Across the nation, hospital financial performance is weak on average. Rating agencies, such as Moody’s, are citing lower returns and posting a negative outlook for the industry.

Why Financial Performance Is Weak

In working with our client hospitals, we see a number of reasons for this deteriorating performance:

  1. Efforts to better manage care are slowly but surely having an effect, so utilization is down. An obvious example relates to readmissions, but that’s not the only factor.
  2. The switch to outpatient services pushes the revenue into a market with diverse ownership and hospitals/health systems may lose this revenue to other providers.
  3. Insurance exchanges are increasing insurers’ commitment to low cost providers, lowering the overall dollars paid to hospitals. This is also accelerating the importance of cost and reducing the degree to which patients are isolated from costs.
  4. High-deductible insurance plans are also creating revenue challenges, making revenue cycle management increasingly important.
  5. Payments for governmental programs such as Medicare and Medicaid are not keeping up with costs.
  6. Hospitals are making big investments in physicians, and are not yet getting value from that investment. In many institutions, employed physicians are a drag on the bottom line.
  7. Hospitals are also making big investments in IT, and are not yet getting the value from that investment, either. The operating and implementation costs of this transition are tremendous.
  8. Reimbursement schemes have not caught up with the new realities, and in a fee-for-service world, providers are being punished for increased efficiency.
  9. Hospitals are slowly getting into risk arrangements, which will financially reward efficiency, but the data requirements and change in physician behavior required are daunting to many hospitals/health systems.

Offsetting Factors

Despite the doom and gloom, there are reasons for optimism:

  1. The number of insured patients is rising with the Affordable Care Act. Some may not be well insured, but at least there is some level of insurance. The out-of-pocket limits under the Act also help; insurance will kick in at some point on catastrophic cases.
  2. The population continues to grow older, which creates demand for many specialties.
  3. The focus on prevention increases demand for PCPs and newly insured patients will have underlying medical problems that require care.
  4. The government and private payers are experimenting with models that will allow providers who can efficiently produce quality care to benefit and flourish.

Evolving Physician Roles   

In the short term, physicians can help hospitals improve their financial performance and overcome immediate market challenges by:

  • Effectively managing the resources utilized for each patient;
  • Managing length of stay;
  • Cutting supply costs through cooperative efforts; and
  • Managing patients across the continuum to reduce readmissions.

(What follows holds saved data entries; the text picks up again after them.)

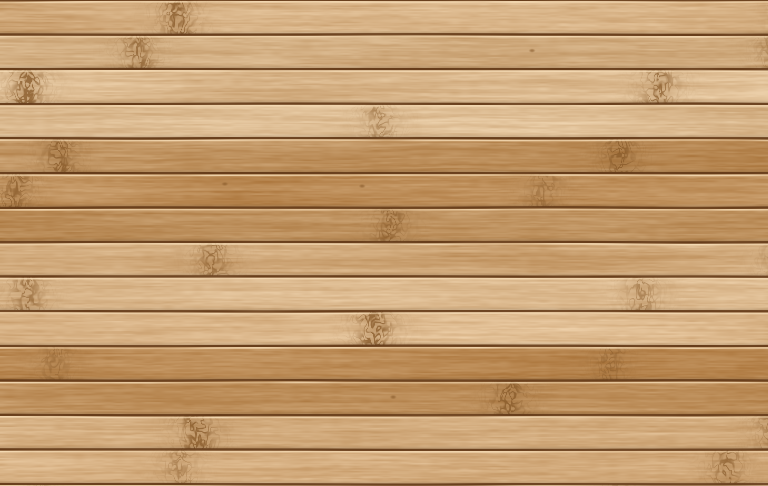
Give the GLSL for this texture, as a Shadertoy shader.

```glsl
// Horizontal bamboo slats with fine grain, dark seams and speckled growth nodes.

#define SLATS 14.05         // slats down the canvas height
#define SEAM_HALF 0.033     // half width of the dark seam, in slat heights
#define NODE_PERIOD 15.5    // node spacing along a slat, in slat heights
#define NODE_STEP 0.67      // node shift from slat to slat, in periods
#define GRAIN 0.48          // contrast of the grain
#define LIGHT_WOOD vec3(0.905, 0.785, 0.630)
#define DARK_WOOD vec3(0.695, 0.500, 0.285)
#define NODE_BROWN vec3(0.53, 0.35, 0.16)
#define SEAM_BROWN vec3(0.40, 0.235, 0.10)
#define EDGE_GLOW vec3(0.97, 0.87, 0.72)

const float PI = 3.14159;

float hash(vec2 p) {
    vec3 h = fract(p.xyx * 0.1031);
    h += dot(h, h.yzx + 33.33);
    return fract((h.x + h.y) * h.z);
}

float noise(vec2 p) {
    vec2 i = floor(p), f = fract(p);
    f = f * f * (3.0 - 2.0 * f);
    return mix(mix(hash(i), hash(i + vec2(1, 0)), f.x),
               mix(hash(i + vec2(0, 1)), hash(i + vec2(1, 1)), f.x), f.y);
}

// Slats that break the regular rhythm; x = pale ones, y = deep ones
vec2 accents(float row) {
    return vec2(pow(abs(cos(row * PI / 12.0)), 40.0),
                pow(abs(cos((row - 4.0) * PI / 6.0)), 16.0));
}

// Base lightness of each slat: a slow wave plus the accents
float slatTone(float row) {
    float wave = 0.53 + 0.33 * cos((row - 2.5) * PI / 3.0);
    return wave + dot(accents(row), vec2(0.38, -0.30));
}

// Streaks stretched along the slat, centred on zero
float grain(vec2 p, float row) {
    float seed = row * 37.0;
    p.y += 0.05 * noise(vec2(p.x * 0.3 + seed, 3.0));
    float broad = noise(vec2(p.x * 0.12 + seed, p.y * 5.0)) - 0.5;
    float fine = noise(vec2(p.x * 0.30 + seed, p.y * 14.0 + 50.0)) - 0.5;
    float fibre = noise(vec2(p.x * 0.9 + seed, p.y * 25.0 + 90.0)) - 0.5;
    float pores = noise(vec2(p.x * 3.5 + seed, p.y * 22.0 + 130.0)) - 0.5;
    return 0.35 * broad + 0.42 * fine + 0.48 * fibre + 0.30 * pores;
}

// Fine brown marks around each growth node; x = stain, y = marks
vec2 nodes(vec2 p, float row) {
    vec2 total = vec2(0.0);
    float phase = fract((row - 5.0) * NODE_STEP + 0.05 - dot(accents(row), vec2(0.35, 0.28)));
    for (int k = 0; k < 2; k++) {
        vec2 id = vec2(row + 11.0, float(k) + 5.0);
        float centre = (float(k) + phase) * NODE_PERIOD + 0.8 * hash(id) - 0.4;
        centre += 3.0 * float(k) * hash(id + 9.0);
        float strength = mix(0.4, 1.0, hash(id + 20.0));
        float d = p.x - centre;
        float h = p.y - row - 0.5;
        vec2 q = vec2((d + 0.5 * h * h * sign(d)) * 11.0, p.y * 8.0) + id * 13.0;
        q += 1.2 * vec2(noise(q * 0.7), noise(q * 0.7 + 40.0));
        float curls = 1.0 - smoothstep(0.0, 0.26, abs(noise(q) - 0.5));
        float spread = d + 0.2 * (noise(vec2(p.y * 5.0, row)) - 0.5);
        float core = exp(-9.0 * spread * spread);
        float halo = exp(-1.5 * spread * spread);
        total += strength * vec2(0.10 * halo + 0.18 * core,
                                 curls * (0.60 * core + 0.20 * halo));
    }
    return total;
}

// Rare dark flecks, at most one per square cell
float flecks(vec2 p) {
    vec2 cell = floor(p);
    vec2 offset = 0.3 + 0.4 * vec2(hash(cell + 2.0), hash(cell + 8.0));
    float dist = length((fract(p) - offset) * vec2(0.6, 1.0));
    return step(0.994, hash(cell + 60.0)) * (1.0 - smoothstep(0.01, 0.07, dist));
}

void mainImage(out vec4 fragColor, in vec2 fragCoord) {
    // Slat units: x from the left, y down from the top
    vec2 p = vec2(fragCoord.x, iResolution.y - fragCoord.y) * SLATS / iResolution.y;
    float pixel = SLATS / iResolution.y;
    float joint = floor(p.y + 0.5);
    p.y += 0.02 * (noise(vec2(p.x * 0.25, joint * 9.0)) - 0.5);
    float row = floor(p.y);
    float v = p.y - row;

    // Wood tone, drifting slowly along each slat
    float drift = noise(vec2(p.x * 0.13 + row * 17.0, row * 5.0)) - 0.5;
    float tone = slatTone(row) + 0.32 * drift + GRAIN * grain(p, row);
    vec3 color = mix(DARK_WOOD, LIGHT_WOOD, tone);
    color += vec3(0.005, -0.002, -0.006) * (2.0 * hash(vec2(row, 31.0)) - 1.0);

    // Nodes and flecks
    vec2 node = nodes(p, row);
    color = mix(color, NODE_BROWN, clamp(node.x + node.y, 0.0, 0.8));
    color = mix(color, NODE_BROWN, 0.6 * flecks(p));

    // Rounded slat: lit upper edge, shaded lower edge
    float wear = noise(vec2(p.x * 0.8, joint * 3.0));
    float glow = smoothstep(0.02, 0.05, v) * (1.0 - smoothstep(0.06, 0.11, v));
    color = mix(color, EDGE_GLOW, glow * mix(0.4, 0.9, wear));
    color *= 1.0 - 0.10 * smoothstep(0.86, 0.98, v);

    // Seam between slats
    float seamDist = abs(p.y - joint);
    float seam = 1.0 - smoothstep(SEAM_HALF - 0.5 * pixel, SEAM_HALF + 0.5 * pixel, seamDist);
    color = mix(color, SEAM_BROWN, seam * mix(0.85, 1.0, wear));

    fragColor = vec4(clamp(color, 0.0, 1.0), 1.0);
}
```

Managing patients across the continuum is also key to long-term success, and creates a new role for physicians. Building and sharing the knowledge among physicians will be a core competency to meet changing incentives and provide value going forward.

But what specifically do physicians need to do? We see six key roles.

  1. Build expectations and standards within the medical community. In training, most physicians were required to work and act in a certain way. Behavioral norms were part of the deal. But in most medical staffs and hospital employed groups, it’s a free-for-all. Physicians need to decide what the norms are as they relate to patient and peer interactions, compliance with best practices, etc. They need to define the desired characteristics of a group with which they would be proud to be associated.
  2. Use of best practices. Working together, and working with the IT system, physicians need to research and institutionalize best practices. This should occur not only at the specialty level, but also in terms of handoffs. Ultimately, the organization will be expected to manage care across the continuum.
  3. Define quality and cost metrics. Many will be defined by insurers or the government, but physicians need to be actively engaged in defining the metrics that are most important to their practice operations and clinical care. This engagement will help create buy-in and improve performance under those metrics.
  4. Talk to payers. Whether an insurer, a large self-insured employer, or the state Medicaid program, physicians need to understand the perspectives of the people who pay for their services, and incorporate those perspectives into their thinking. This will help keep the physicians market-focused, and that in itself will create benefits.
  5. Help hospital leadership with thinking through strategic challenges. Most of the strategic decisions hospitals make can be improved by physician engagement. To be effective contributors, physicians must step beyond their perspective as physicians (albeit those insights are crucial to decisions as well) and understand the payers’ and hospital/health system’s views as well. They must also take into account the views of their peers and other providers along the continuum. That will increase the value of their insights.
  6. Create new organizational models that can deliver results. It’s unlikely that physician practices and hospitals as they are currently configured will produce dramatically better results. Physicians need to help adapt these models to the new realities. That may mean medical homes, new and different roles for extenders, or any number of approaches. Physicians need to help define new models and guide their implementation.

David W. Miller

Founder and Chairman